▶ _WHAT YOU ARE ASKED TO DO_
Nothing in the data should be left out or altered when it is retyped.

• • • • • • •

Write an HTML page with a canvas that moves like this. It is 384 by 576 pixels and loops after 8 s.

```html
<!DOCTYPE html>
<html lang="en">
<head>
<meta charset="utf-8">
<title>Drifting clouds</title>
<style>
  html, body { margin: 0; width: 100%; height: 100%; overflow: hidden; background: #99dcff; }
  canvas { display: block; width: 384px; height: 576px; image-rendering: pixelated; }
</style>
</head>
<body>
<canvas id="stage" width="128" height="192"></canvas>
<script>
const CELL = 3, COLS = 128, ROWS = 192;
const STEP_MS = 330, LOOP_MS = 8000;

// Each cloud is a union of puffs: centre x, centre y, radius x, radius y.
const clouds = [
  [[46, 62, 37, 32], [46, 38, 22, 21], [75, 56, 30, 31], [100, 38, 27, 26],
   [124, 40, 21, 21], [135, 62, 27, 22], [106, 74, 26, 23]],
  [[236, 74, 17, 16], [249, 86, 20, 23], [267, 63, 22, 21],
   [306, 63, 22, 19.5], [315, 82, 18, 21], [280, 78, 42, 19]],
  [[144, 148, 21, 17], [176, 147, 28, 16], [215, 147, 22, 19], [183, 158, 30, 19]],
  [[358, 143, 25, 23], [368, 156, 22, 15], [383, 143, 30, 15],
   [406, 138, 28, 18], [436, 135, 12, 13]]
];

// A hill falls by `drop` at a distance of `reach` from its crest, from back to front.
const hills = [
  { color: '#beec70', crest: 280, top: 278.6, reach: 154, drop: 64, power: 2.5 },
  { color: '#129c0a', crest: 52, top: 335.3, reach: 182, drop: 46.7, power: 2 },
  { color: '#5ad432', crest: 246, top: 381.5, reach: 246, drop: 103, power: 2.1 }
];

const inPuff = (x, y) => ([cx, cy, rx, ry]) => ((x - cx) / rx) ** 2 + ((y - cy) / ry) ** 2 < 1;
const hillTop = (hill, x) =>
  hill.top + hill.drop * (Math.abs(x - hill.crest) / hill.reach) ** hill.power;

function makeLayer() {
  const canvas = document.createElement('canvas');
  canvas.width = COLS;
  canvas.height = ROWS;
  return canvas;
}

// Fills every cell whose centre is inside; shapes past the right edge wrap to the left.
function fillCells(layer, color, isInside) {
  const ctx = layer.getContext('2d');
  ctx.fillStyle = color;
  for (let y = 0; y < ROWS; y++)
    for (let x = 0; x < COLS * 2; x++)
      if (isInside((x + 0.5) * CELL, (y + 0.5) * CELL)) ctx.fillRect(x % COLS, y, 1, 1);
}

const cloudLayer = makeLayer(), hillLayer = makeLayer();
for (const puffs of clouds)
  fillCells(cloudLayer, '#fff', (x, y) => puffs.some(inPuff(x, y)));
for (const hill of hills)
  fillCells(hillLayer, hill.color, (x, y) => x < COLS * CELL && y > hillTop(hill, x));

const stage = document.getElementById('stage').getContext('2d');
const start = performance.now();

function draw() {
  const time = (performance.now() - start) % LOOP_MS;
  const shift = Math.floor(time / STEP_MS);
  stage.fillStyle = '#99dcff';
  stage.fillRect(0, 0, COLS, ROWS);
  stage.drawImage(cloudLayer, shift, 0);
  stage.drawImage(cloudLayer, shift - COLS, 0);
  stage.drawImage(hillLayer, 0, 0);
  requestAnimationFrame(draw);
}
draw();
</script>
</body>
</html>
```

• • • • • • •

▶ _RESPONSE BELOW_
Write an HTML page with a canvas that moves like this. It is 384 by 576 pixels and loops after 8 s.

```html
<!DOCTYPE html>
<html lang="en">
<head>
<meta charset="utf-8">
<title>Drifting clouds</title>
<style>
  html, body { margin: 0; width: 100%; height: 100%; overflow: hidden; background: #99dcff; }
  canvas { display: block; width: 384px; height: 576px; image-rendering: pixelated; }
</style>
</head>
<body>
<canvas id="stage" width="128" height="192"></canvas>
<script>
const CELL = 3, COLS = 128, ROWS = 192;
const STEP_MS = 330, LOOP_MS = 8000;

// Each cloud is a union of puffs: centre x, centre y, radius x, radius y.
const clouds = [
  [[46, 62, 37, 32], [46, 38, 22, 21], [75, 56, 30, 31], [100, 38, 27, 26],
   [124, 40, 21, 21], [135, 62, 27, 22], [106, 74, 26, 23]],
  [[236, 74, 17, 16], [249, 86, 20, 23], [267, 63, 22, 21],
   [306, 63, 22, 19.5], [315, 82, 18, 21], [280, 78, 42, 19]],
  [[144, 148, 21, 17], [176, 147, 28, 16], [215, 147, 22, 19], [183, 158, 30, 19]],
  [[358, 143, 25, 23], [368, 156, 22, 15], [383, 143, 30, 15],
   [406, 138, 28, 18], [436, 135, 12, 13]]
];

// A hill falls by `drop` at a distance of `reach` from its crest, from back to front.
const hills = [
  { color: '#beec70', crest: 280, top: 278.6, reach: 154, drop: 64, power: 2.5 },
  { color: '#129c0a', crest: 52, top: 335.3, reach: 182, drop: 46.7, power: 2 },
  { color: '#5ad432', crest: 246, top: 381.5, reach: 246, drop: 103, power: 2.1 }
];

const inPuff = (x, y) => ([cx, cy, rx, ry]) => ((x - cx) / rx) ** 2 + ((y - cy) / ry) ** 2 < 1;
const hillTop = (hill, x) =>
  hill.top + hill.drop * (Math.abs(x - hill.crest) / hill.reach) ** hill.power;

function makeLayer() {
  const canvas = document.createElement('canvas');
  canvas.width = COLS;
  canvas.height = ROWS;
  return canvas;
}

// Fills every cell whose centre is inside; shapes past the right edge wrap to the left.
function fillCells(layer, color, isInside) {
  const ctx = layer.getContext('2d');
  ctx.fillStyle = color;
  for (let y = 0; y < ROWS; y++)
    for (let x = 0; x < COLS * 2; x++)
      if (isInside((x + 0.5) * CELL, (y + 0.5) * CELL)) ctx.fillRect(x % COLS, y, 1, 1);
}

const cloudLayer = makeLayer(), hillLayer = makeLayer();
for (const puffs of clouds)
  fillCells(cloudLayer, '#fff', (x, y) => puffs.some(inPuff(x, y)));
for (const hill of hills)
  fillCells(hillLayer, hill.color, (x, y) => x < COLS * CELL && y > hillTop(hill, x));

const stage = document.getElementById('stage').getContext('2d');
const start = performance.now();

function draw() {
  const time = (performance.now() - start) % LOOP_MS;
  const shift = Math.floor(time / STEP_MS);
  stage.fillStyle = '#99dcff';
  stage.fillRect(0, 0, COLS, ROWS);
  stage.drawImage(cloudLayer, shift, 0);
  stage.drawImage(cloudLayer, shift - COLS, 0);
  stage.drawImage(hillLayer, 0, 0);
  requestAnimationFrame(draw);
}
draw();
</script>
</body>
</html>
```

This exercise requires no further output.